──────── EXCERPTED RECORDS

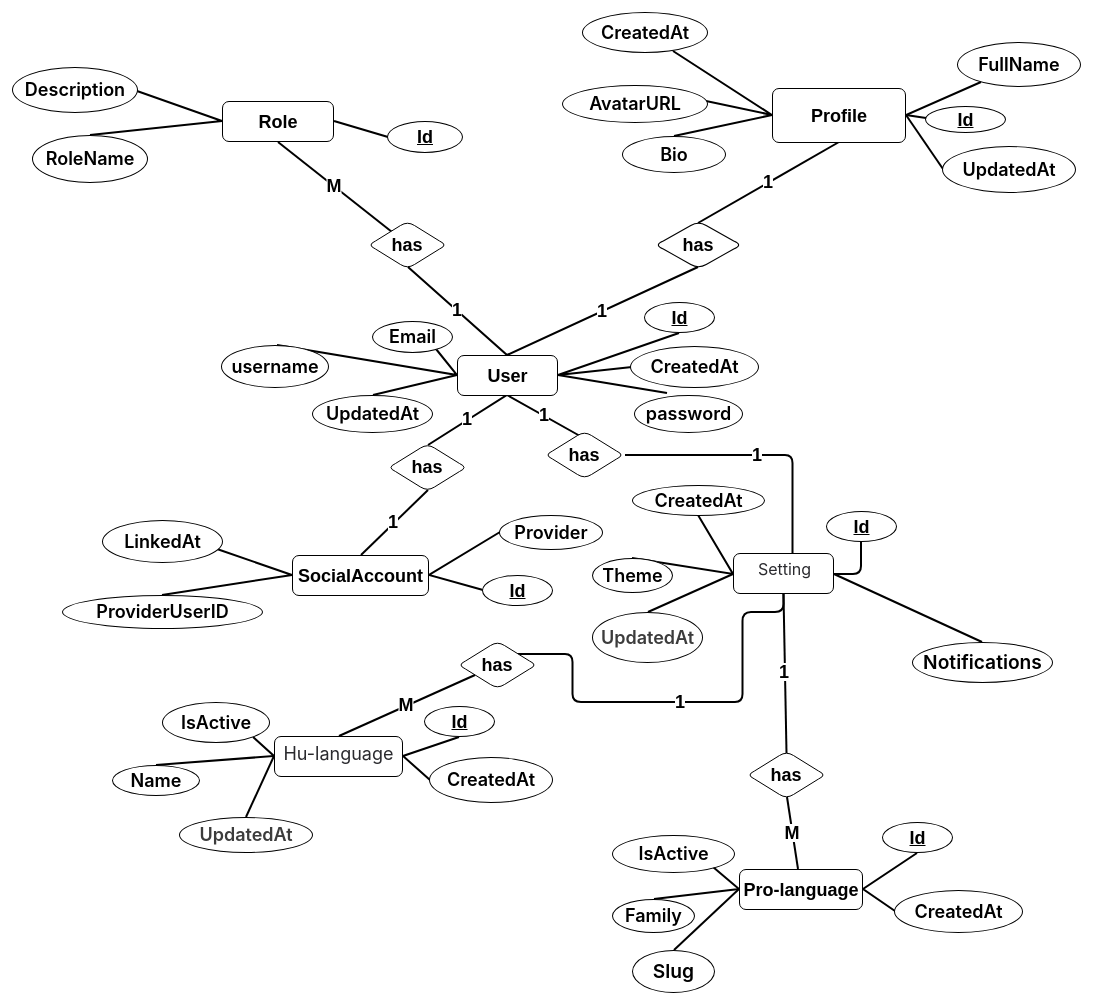
<!DOCTYPE html>
<html lang="en">
<head>
<meta charset="utf-8">
<title>User entity relationship diagram</title>
<style>
:root { --paper: #fff; --ink: #000; --muted: #3c3c3c; --label: #2a2a2e; }
* { box-sizing: border-box; }
html, body { margin: 0; background: var(--paper); }
.diagram { position: relative; width: 1093px; height: 1006px; overflow: hidden; background: var(--paper); color: var(--ink); }
.connectors { position: absolute; left: 0; top: 0; width: 1093px; height: 1006px; }
.entity, .attribute, .relation, .cardinality { position: absolute; display: flex; align-items: center; justify-content: center; white-space: nowrap; line-height: 1; }
.entity, .attribute, .relation { left: var(--x); top: var(--y); width: var(--w); height: var(--h); }
.entity, .attribute { background: var(--paper); border: 1px solid var(--ink); }
.entity, .key, .relation, .cardinality { font: 700 18px/1 "Liberation Sans", Arial, sans-serif; }
.entity { border-radius: 7px; }
.attribute { border-radius: 50%; font: 600 18px/1 Inter, sans-serif; }
.attribute.key { font: 700 18px/1 "Liberation Sans", Arial, sans-serif; text-decoration: underline; }
.attribute.muted { color: var(--muted); }
.attribute.large { font-size: 19.2px; }
.entity.plain { font: 400 16px/1 Inter, sans-serif; color: var(--label); padding-bottom: 9px; }
.entity.plain.wide { font-size: 18px; padding-bottom: 6px; }
.relation { --w: 74px; --h: 46px; }
.cardinality { left: var(--x); top: var(--y); transform: translate(-50%, -50%); background: var(--paper); }
</style>
</head>
<body>
<main class="diagram">
<svg class="connectors" viewBox="0 0 1093 1006" aria-hidden="true">
  <defs>
    <path id="diamond" d="M-32 -4 L-7 -19.500 Q0 -24 7 -19.500 L32 -4 Q41 0 32 4 L7 19.500 Q0 24 -7 19.500 L-32 4 Q-41 0 -32 -4 Z"/>
  </defs>
  <g fill="none" stroke="#000" stroke-width="2">
    <g id="role-lines"><path d="M137 91 L222 121 L90 135"/><path d="M334 121 L388 137"/></g>
    <g id="profile-lines"><path d="M673 51 L772 115 L706 101"/><path d="M772 115 L674 136"/><path d="M981 82 L906 115 L926 118"/><path d="M906 115 L943 169"/></g>
    <g id="user-lines"><path d="M277 345 L457 375 L436 349"/><path d="M457 375 L373 395"/><path d="M679 333 L558 375 L632 367"/><path d="M558 375 L667 393"/></g>
    <g id="social-account-lines"><path d="M217 549 L292 575 L162 595"/><path d="M500 532 L429 575 L483 590"/></g>
    <g id="setting-lines"><path d="M698 515 L733 574 L632 558"/><path d="M733 574 L648 612"/><path d="M834 574 H853 Q861 574 861 566 V541"/><path d="M834 574 L982 642"/></g>
    <g id="hu-language-lines"><path d="M253 737 L274 756 L156 765"/><path d="M274 756 L246 817"/><path d="M459 737 L403 756 L430 780"/></g>
    <g id="pro-language-lines"><path d="M713 867 L739 889 L654 899"/><path d="M739 889 L674 950"/><path d="M917 853 L863 889 L895 911"/></g>
    <g id="relation-lines">
      <path d="M278 142 L392 232"/><path d="M408 267 L507 355 L698 267"/>
      <path d="M839 142 L698 223"/>
      <path d="M428 445 L507 395 L580 436"/><path d="M428 490 L361 555"/>
      <path d="M625 455 H785 Q792.500 455 792.500 463 V554"/>
      <path d="M518 654 H565 Q572.500 654 572.500 662 V694 Q572.500 702 581 702 H735 Q742.500 702 742.500 694 V621 Q742.500 612 751 612 H775 Q783.500 612 783.500 604 V594"/>
      <path d="M475 675 L339 736"/>
      <path d="M783.500 594 L786.500 753"/><path d="M787 797 L798 869"/>
    </g>
  </g>
  <g fill="#fff" stroke="#000" stroke-width="1">
    <use href="#diamond" transform="translate(407.500 245)"/>
    <use href="#diamond" transform="translate(698.500 245) scale(1.1 1)"/>
    <use href="#diamond" transform="translate(427.500 467.500)"/>
    <use href="#diamond" transform="translate(584.500 455)"/>
    <use href="#diamond" transform="translate(497.500 665)"/>
    <use href="#diamond" transform="translate(786.500 775)"/>
  </g>
</svg>

<section aria-label="Role">
  <div class="entity" style="--x:222px;--y:101px;--w:112px;--h:41px">Role</div>
  <div class="attribute" style="--x:12px;--y:67px;--w:126px;--h:46px">Description</div>
  <div class="attribute" style="--x:32px;--y:135px;--w:116px;--h:48px">RoleName</div>
  <div class="attribute key" style="--x:387px;--y:121px;--w:76px;--h:32px">Id</div>
</section>

<section aria-label="Profile">
  <div class="entity" style="--x:772px;--y:88px;--w:134px;--h:55px">Profile</div>
  <div class="attribute" style="--x:582px;--y:12px;--w:126px;--h:41px">CreatedAt</div>
  <div class="attribute" style="--x:562px;--y:85px;--w:146px;--h:38px">AvatarURL</div>
  <div class="attribute" style="--x:622px;--y:136px;--w:104px;--h:37px">Bio</div>
  <div class="attribute" style="--x:957px;--y:42px;--w:124px;--h:45px">FullName</div>
  <div class="attribute key" style="--x:925px;--y:106px;--w:81px;--h:27px">Id</div>
  <div class="attribute" style="--x:942px;--y:146px;--w:134px;--h:47px">UpdatedAt</div>
</section>

<section aria-label="User">
  <div class="entity" style="--x:457px;--y:355px;--w:101px;--h:41px">User</div>
  <div class="attribute" style="--x:372px;--y:321px;--w:81px;--h:32px">Email</div>
  <div class="attribute" style="--x:221px;--y:345px;--w:108px;--h:43px">username</div>
  <div class="attribute" style="--x:312px;--y:395px;--w:121px;--h:38px">UpdatedAt</div>
  <div class="attribute key" style="--x:644px;--y:302px;--w:71px;--h:31px">Id</div>
  <div class="attribute" style="--x:630px;--y:346px;--w:129px;--h:42px">CreatedAt</div>
  <div class="attribute" style="--x:634px;--y:395px;--w:109px;--h:38px">password</div>
</section>

<section aria-label="SocialAccount">
  <div class="entity" style="--x:292px;--y:555px;--w:137px;--h:41px">SocialAccount</div>
  <div class="attribute" style="--x:102px;--y:520px;--w:121px;--h:43px">LinkedAt</div>
  <div class="attribute" style="--x:62px;--y:595px;--w:201px;--h:34px">ProviderUserID</div>
  <div class="attribute" style="--x:499px;--y:515px;--w:104px;--h:35px">Provider</div>
  <div class="attribute key" style="--x:482px;--y:575px;--w:71px;--h:31px">Id</div>
</section>

<section aria-label="Setting">
  <div class="entity plain" style="--x:733px;--y:553px;--w:101px;--h:41px"><span style="margin-left:2px">Setting</span></div>
  <div class="attribute" style="--x:632px;--y:485px;--w:133px;--h:31px">CreatedAt</div>
  <div class="attribute" style="--x:592px;--y:558px;--w:81px;--h:35px">Theme</div>
  <div class="attribute muted" style="--x:592px;--y:612px;--w:111px;--h:51px">UpdatedAt</div>
  <div class="attribute key" style="--x:826px;--y:511px;--w:71px;--h:31px">Id</div>
  <div class="attribute large" style="--x:912px;--y:642px;--w:141px;--h:41px">Notifications</div>
</section>

<section aria-label="Hu-language">
  <div class="entity plain wide" style="--x:274px;--y:736px;--w:129px;--h:41px">Hu-language</div>
  <div class="attribute" style="--x:162px;--y:702px;--w:108px;--h:41px">IsActive</div>
  <div class="attribute" style="--x:112px;--y:765px;--w:88px;--h:31px">Name</div>
  <div class="attribute muted" style="--x:179px;--y:817px;--w:134px;--h:36px">UpdatedAt</div>
  <div class="attribute key" style="--x:424px;--y:706px;--w:71px;--h:31px">Id</div>
  <div class="attribute" style="--x:429px;--y:757px;--w:124px;--h:46px">CreatedAt</div>
</section>

<section aria-label="Pro-language">
  <div class="entity" style="--x:739px;--y:869px;--w:124px;--h:41px">Pro-language</div>
  <div class="attribute" style="--x:612px;--y:835px;--w:123px;--h:38px">IsActive</div>
  <div class="attribute" style="--x:612px;--y:899px;--w:83px;--h:34px">Family</div>
  <div class="attribute large" style="--x:632px;--y:950px;--w:83px;--h:43px">Slug</div>
  <div class="attribute key" style="--x:882px;--y:822px;--w:71px;--h:31px">Id</div>
  <div class="attribute" style="--x:894px;--y:890px;--w:129px;--h:43px">CreatedAt</div>
</section>

<section aria-label="Relations">
  <div class="relation" style="--x:370px;--y:222px">has</div>
  <div class="relation" style="--x:661px;--y:222px">has</div>
  <div class="relation" style="--x:390px;--y:444px">has</div>
  <div class="relation" style="--x:547px;--y:432px">has</div>
  <div class="relation" style="--x:460px;--y:642px">has</div>
  <div class="relation" style="--x:749px;--y:752px">has</div>
  <span class="cardinality" style="--x:334px;--y:186px">M</span>
  <span class="cardinality" style="--x:457px;--y:310px">1</span>
  <span class="cardinality" style="--x:768px;--y:182px">1</span>
  <span class="cardinality" style="--x:602px;--y:311px">1</span>
  <span class="cardinality" style="--x:467px;--y:419px">1</span>
  <span class="cardinality" style="--x:393px;--y:522px">1</span>
  <span class="cardinality" style="--x:544px;--y:415px">1</span>
  <span class="cardinality" style="--x:757px;--y:455px">1</span>
  <span class="cardinality" style="--x:680px;--y:702px">1</span>
  <span class="cardinality" style="--x:406px;--y:705px">M</span>
  <span class="cardinality" style="--x:784px;--y:672px">1</span>
  <span class="cardinality" style="--x:792px;--y:833px">M</span>
</section>
</main>
</body>
</html>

────────────────

▸ WORK INSTRUCTIONS:
Omit the pictures. Print, word for word, the lines from the beginning of the entries above through the line that holds "0; background: var(--paper);".

▸ WRITTEN RESPONSE:
<!DOCTYPE html>
<html lang="en">
<head>
<meta charset="utf-8">
<title>User entity relationship diagram</title>
<style>
:root { --paper: #fff; --ink: #000; --muted: #3c3c3c; --label: #2a2a2e; }
* { box-sizing: border-box; }
html, body { margin: 0; background: var(--paper); }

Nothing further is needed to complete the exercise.